* **Data listing**:
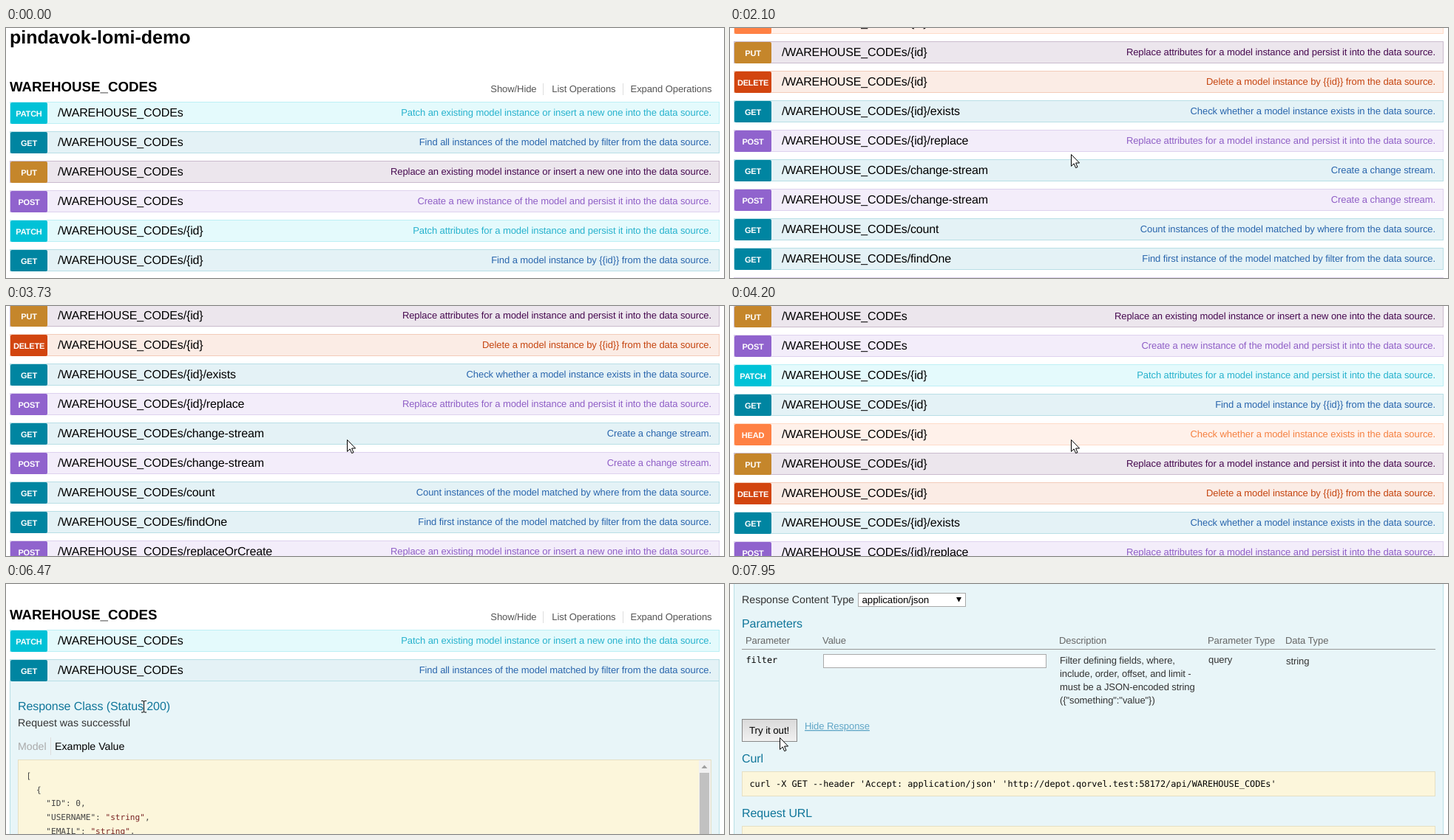
An HTML page for the animation above (8 s loop, 971 by 339 pixels).

```html
<!DOCTYPE html>
<html lang="en">
<head>
<meta charset="utf-8">
<title>API explorer</title>
<style>
html, body { margin: 0; width: 100%; height: 100%; overflow: hidden; background: #fff; }
svg { display: block; width: 971px; height: 339px; }
text { font-family: "Liberation Sans", Arial, sans-serif; font-size: 13px; letter-spacing: -.08px; fill: #333; text-rendering: geometricPrecision; }
.title { font-size: 25px; letter-spacing: 0; font-weight: bold; fill: #000; }
.group { font-size: 18.7px; letter-spacing: 0; font-weight: bold; fill: #000; }
.badge { font-size: 11px; letter-spacing: -.2px; font-weight: bold; fill: #fff; text-anchor: middle; }
.path { font-size: 16px; letter-spacing: -.14px; fill: #000; }
.right { text-anchor: end; }
.menu { fill: #555; }
.head { font-size: 16px; fill: #10769a; }
.body { font-size: 14.2px; letter-spacing: 0; }
.off { fill: #aaa; }
.ui { font-size: 13.33px; fill: #000; }
.th { fill: #666; }
.link { fill: #5fa5c6; text-decoration: underline; }
.mono { font-family: "DejaVu Sans Mono", "Liberation Mono", monospace; font-size: 11.83px; letter-spacing: 0; fill: #000; }
.code { font-size: 11.1px; fill: #444; }
.str { fill: #7a2424; }
</style>
</head>
<body>
<svg id="stage" viewBox="0 0 971 339">
  <defs>
    <clipPath id="panelClip"><rect id="clipBox" x="0" y="170" width="971" height="0"/></clipPath>
    <clipPath id="codeClip"><rect x="17" y="277" width="920" height="398"/></clipPath>
    <linearGradient id="face" x2="0" y2="1"><stop id="faceTop"/><stop id="faceEnd" offset="1"/></linearGradient>
  </defs>
  <g id="page">
    <g id="top"></g>
    <g id="panel" clip-path="url(#panelClip)"></g>
    <g id="below"></g>
  </g>
  <g id="cursor" stroke="#000" fill="#fff" stroke-linejoin="round">
    <path id="arrow" d="M.5 .5V16.4L4.2 12.9 6.6 18.6 9 17.6 6.6 12H11.6Z"/>
    <path id="hand" d="M-1.5 13V2Q-1.5 .5 0 .5T1.5 2V7.2Q1.8 6 3.2 6.2T4.6 7.8Q5 6.8 6.2 7T7.6 8.6Q8 7.8 9.2 8.1T10.5 10V15Q10.5 17.5 8.5 19.5V22.5H0V20Q-2 17.5-4.6 13.8-5.6 12-4.4 11.1-3 10.4-1.5 13ZM1.5 7.2V11M4.6 8V11M7.6 8.8V11"/>
    <path id="beam" fill="none" d="M-3-7.5H-1Q.5-7.5.5-6 .5-7.5 2-7.5H4M.5-6V6.5M-3 8H-1Q.5 8 .5 6.5 .5 8 2 8H4"/>
  </g>
</svg>
<script>
const $ = id => document.getElementById(id);
const LOOP = 8000, OPEN = 1500, LOW = 700;
const BASE = '/WAREHOUSE_CODEs';

// badge, row fill, row border, description
const METHODS = {
  PATCH:  ['#00c2d7', '#e4fafc', '#bdf0f5', '#27b2cd'],
  GET:    ['#0085a1', '#e4f2f6', '#b9dfe6', '#2a66ad'],
  PUT:    ['#c5862b', '#ece6ed', '#cabbcd', '#470a50'],
  POST:   ['#9063cd', '#f3edfa', '#ded2ee', '#8f5fc6'],
  HEAD:   ['#ff8144', '#fff1ea', '#ffdcc9', '#f58142'],
  DELETE: ['#d2450f', '#fbece5', '#f3cbb9', '#c5440f']
};
const FROM = ' from the data source.', SAVE = ' model instance and persist it into the data source.';
const UPSERT = ' an existing model instance or insert a new one into the data source';
const EXISTS = 'Check whether a model instance exists in the data source.';
const STREAM = 'Create a change stream.';
const ROWS = [
  ['PATCH', '', 'Patch' + UPSERT + '.'],
  ['GET', '', 'Find all instances of the model matched by filter' + FROM],
  ['PUT', '', 'Replace' + UPSERT + '.'],
  ['POST', '', 'Create a new instance of the model and persist it into the data source.'],
  ['PATCH', '/{id}', 'Patch attributes for a' + SAVE],
  ['GET', '/{id}', 'Find a model instance by {{id}}' + FROM],
  ['HEAD', '/{id}', EXISTS],
  ['PUT', '/{id}', 'Replace attributes for a' + SAVE],
  ['DELETE', '/{id}', 'Delete a model instance by {{id}}' + FROM],
  ['GET', '/{id}/exists', EXISTS],
  ['POST', '/{id}/replace', 'Replace attributes for a' + SAVE],
  ['GET', '/change-stream', STREAM],
  ['POST', '/change-stream', STREAM],
  ['GET', '/count', 'Count instances of the model matched by where' + FROM],
  ['GET', '/findOne', 'Find first instance of the model matched by filter' + FROM],
  ['POST', '/replaceOrCreate', 'Replace' + UPSERT + '.'],
  ['POST', '/update', 'Update instances of the model matched by {{where}}' + FROM],
  ['POST', '/upsertWithWhere', 'Update' + UPSERT + ' based on the where criteria.']
];

const text = (x, y, s, cls = '', extra = '') => `<text x="${x}" y="${y}" class="${cls}" ${extra}>${s}</text>`;
const box = (x, y, w, h, fill, line, extra = '') =>
  `<rect x="${x + .5}" y="${y + .5}" width="${w - 1}" height="${h - 1}" fill="${fill}" stroke="${line}" ${extra}/>`;
const fill = (x, y, w, h, color, extra = '') =>
  `<rect x="${x}" y="${y}" width="${w}" height="${h}" fill="${color}" ${extra}/>`;

function row([method, path, note], i) {
  const y = 100 + 40 * i, [badge, bg, line, ink] = METHODS[method];
  const last = i === ROWS.length - 1;
  return box(5, y, 960, last ? 52 : 30, bg, line) +
    fill(6, y + 1, 50, 29, badge, 'rx="2"') +
    text(31, y + 20, method, 'badge') +
    text(70, y + 20, BASE + path, 'path') +
    text(954, y + (last ? 47 : 19), note, 'right', `style="fill:${ink}"`);
}

function snippet() {
  const names = ['USERNAME', 'EMAIL', 'PASSWORD', 'FIRSTNAME', 'LASTNAME', 'PHONE', 'ADDRESS', 'CITY', 'STATE',
    'ZIP', 'COUNTRY', 'COMPANY', 'ROLE', 'STATUS', 'CREATED', 'UPDATED', 'NOTES', 'LOCALE'];
  const str = s => `<tspan class="str">"${s}"</tspan>`;
  const lines = [[0, '['], [1, '{'], [2, '"ID": 0,'], ...names.map(n => [2, `"${n}": ${str('string')},`])];
  return box(16, 276, 938, 400, '#fcf6db', '#e5dfc4') +
    '<g clip-path="url(#codeClip)">' +
    lines.map(([depth, s], i) => text(27.5 + 13.4 * depth, Math.round(302 + 18.7 * i), s, 'mono code')).join('') + '</g>' +
    fill(937, 277, 16, 398, '#f1f1f1') + fill(938, 294, 13, 210, '#c1c1c1') +
    '<path d="M940.5 288h8l-4-4.5zM940.5 664h8l-4 4.5z" fill="#a0a0a0"/>';
}

function lower() {
  const heads = [[21, 'Parameter'], [125, 'Value'], [445, 'Description'], [646, 'Parameter Type'], [751, 'Data Type']];
  const about = ['Filter defining fields, where,', 'include, order, offset, and limit -',
    'must be a JSON-encoded string', '({"something":"value"})'];
  const url = 'http://depot.qorvel.test:58172/api' + BASE;
  return `<g transform="translate(0 ${LOW})">` +
    text(16, 26, 'Response Content Type', 'body') +
    box(173, 12, 146, 19, '#fff', '#a9a9a9') + text(178.5, 26, 'application/json', 'ui') +
    '<path d="M306 18h7l-3.5 6.5z"/>' +
    text(16, 59, 'Parameters', 'head') +
    heads.map(([x, s]) => text(x, 81, s, 'th')).join('') +
    fill(16, 88, 938, 1, '#999') +
    text(21.5, 107, 'filter', 'mono') + box(126, 95, 302, 19, '#fff', '#a9a9a9') +
    about.map((s, i) => text(446, 108 + 18 * i, s)).join('') +
    text(647, 107, 'query') + text(752, 109, 'string') +
    box(16, 183, 75, 31, 'url(#face)', '#bbb', 'id="button"') + text(26, 203, 'Try it out!', 'ui') +
    text(101, 197, 'Hide Response', 'link') +
    text(16, 242, 'Curl', 'head') + box(16, 254, 938, 34, '#fcf6db', '#e5dfc4') +
    text(26.5, 275, `curl -X GET --header 'Accept: application/json' '${url}'`, 'mono') +
    text(16, 316, 'Request URL', 'head') + box(16, 328, 938, 34, '#fcf6db', '#e5dfc4') +
    text(26.5, 349, url, 'mono') + '</g>';
}

$('top').innerHTML =
  text(5, 21, 'pindavok-lomi-demo', 'title') + text(5, 86, 'WAREHOUSE_CODES', 'group') +
  text(717.5, 87, 'Show/Hide', 'menu right') + text(824.5, 87, 'List Operations', 'menu right') +
  text(954.5, 87, 'Expand Operations', 'menu right') +
  fill(726, 75, 1, 16, '#ddd') + fill(834, 75, 1, 16, '#ddd') +
  ROWS.slice(0, 2).map(row).join('') + fill(70, 161, 169, 1, '#000', 'id="underline"');
$('panel').innerHTML =
  box(5, 169, 960, OPEN, '#e8f5f8', '#b9dfe6') +
  text(16, 209, 'Response Class (Status 200)', 'head') +
  text(16, 231, 'Request was successful', 'body') +
  text(16, 263, 'Model', 'body off') + fill(60, 246, 1, 24, '#ddd') +
  text(66, 263, 'Example Value', 'body', 'style="fill:#000"') +
  snippet() + lower();
$('below').innerHTML = ROWS.slice(2).map((r, i) => row(r, i + 2)).join('');

// first change, last change, number of changes
const BURSTS = [[220, 830, 9], [1080, 1840, 11], [1930, 2240, 5], [2400, 2630, 4], [2780, 2950, 3], [3500, 4280, 11],
  [4350, 4580, 4], [4980, 5450, 7], [6000, 6800, 11], [6860, 7550, 10], [7670, 7720, 2], [7950, 7950, 1]];
// start, end, scroll position reached
const SCROLLS = [[1010, 1460, 200], [1470, 1840, 300], [1870, 2240, 400], [2340, 2630, 500],
  [3440, 3670, 400], [3670, 3910, 300], [3910, 4160, 200], [4161, 4310, 100], [4310, 4580, 0],
  [6400, 6760, 300], [6790, 7150, 500], [7160, 7540, 700]];
// time, x, y
const MOVES = [[220, 830, 245], [448, 650, 180], [640, 510, 141], [830, 462, 156], [1840, 462, 156], [2240, 461, 181],
  [2700, 461, 181], [2780, 459, 179], [2950, 461, 181], [4920, 461, 181], [5450, 193, 155], [6080, 193, 155],
  [6320, 186, 166], [6860, 186, 166], [7550, 70, 219], [7670, 68, 213], [7720, 67, 208]];
const BUTTON = { idle: ['#f6f6f6', '#dedede', '#bbb'], hover: ['#fafafa', '#e4e4e4', '#999'], down: ['#dadada', '#f1f1f1', '#888'] };

const smooth = p => p * p * (3 - 2 * p);
const part = (t, a, b) => Math.min(1, Math.max(0, (t - a) / (b - a)));

// The screen refreshes only at the steps of each burst.
function snap(t) {
  let at = 0;
  for (const [a, b, n] of BURSTS) {
    if (t < a) break;
    const step = n > 1 ? (b - a) / (n - 1) : 1;
    at = a + step * Math.min(n - 1, Math.floor((t - a) / step + .15));
  }
  return at;
}

function scrollAt(t) {
  let y = 0;
  for (const [a, b, to] of SCROLLS) y += (to - y) * smooth(part(t, a, b));
  return Math.round(y);
}

function pointerAt(t) {
  let [, x, y] = MOVES[0];
  for (let i = 1; i < MOVES.length; i++) {
    const [a] = MOVES[i - 1], [b, nx, ny] = MOVES[i], p = part(t, a, b);
    x += (nx - x) * p;
    y += (ny - y) * p;
  }
  return [Math.round(x), Math.round(y)];
}

const show = (id, on) => $(id).setAttribute('display', on ? 'inline' : 'none');

function draw(time) {
  const t = snap(time);
  const open = Math.round(OPEN * (.5 - Math.cos(Math.PI * part(t, 5960, 6360)) / 2));
  $('page').setAttribute('transform', `translate(0 ${-scrollAt(t)})`);
  $('clipBox').setAttribute('height', open);
  $('below').setAttribute('transform', `translate(0 ${open})`);
  show('panel', open > 0);

  const kind = t > 5360 && t < 6200 ? 'hand' : t >= 6200 && t < 7200 ? 'beam' : 'arrow';
  for (const id of ['arrow', 'hand', 'beam']) show(id, id === kind);
  show('underline', kind === 'hand');
  show('cursor', t >= 220);
  $('cursor').setAttribute('transform', `translate(${pointerAt(t)})`);

  const [a, b, line] = BUTTON[t >= 7950 ? 'down' : t >= 7670 ? 'hover' : 'idle'];
  $('faceTop').setAttribute('stop-color', a);
  $('faceEnd').setAttribute('stop-color', b);
  $('button').setAttribute('stroke', line);
}

const start = performance.now();
function tick() {
  draw((performance.now() - start) % LOOP);
  requestAnimationFrame(tick);
}
tick();
</script>
</body>
</html>
```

* **Task item**: From the entries, copy out each line containing the word "transform".

* **Exercise answer**:
  return `<g transform="translate(0 ${LOW})">` +
  $('page').setAttribute('transform', `translate(0 ${-scrollAt(t)})`);
  $('below').setAttribute('transform', `translate(0 ${open})`);
  $('cursor').setAttribute('transform', `translate(${pointerAt(t)})`);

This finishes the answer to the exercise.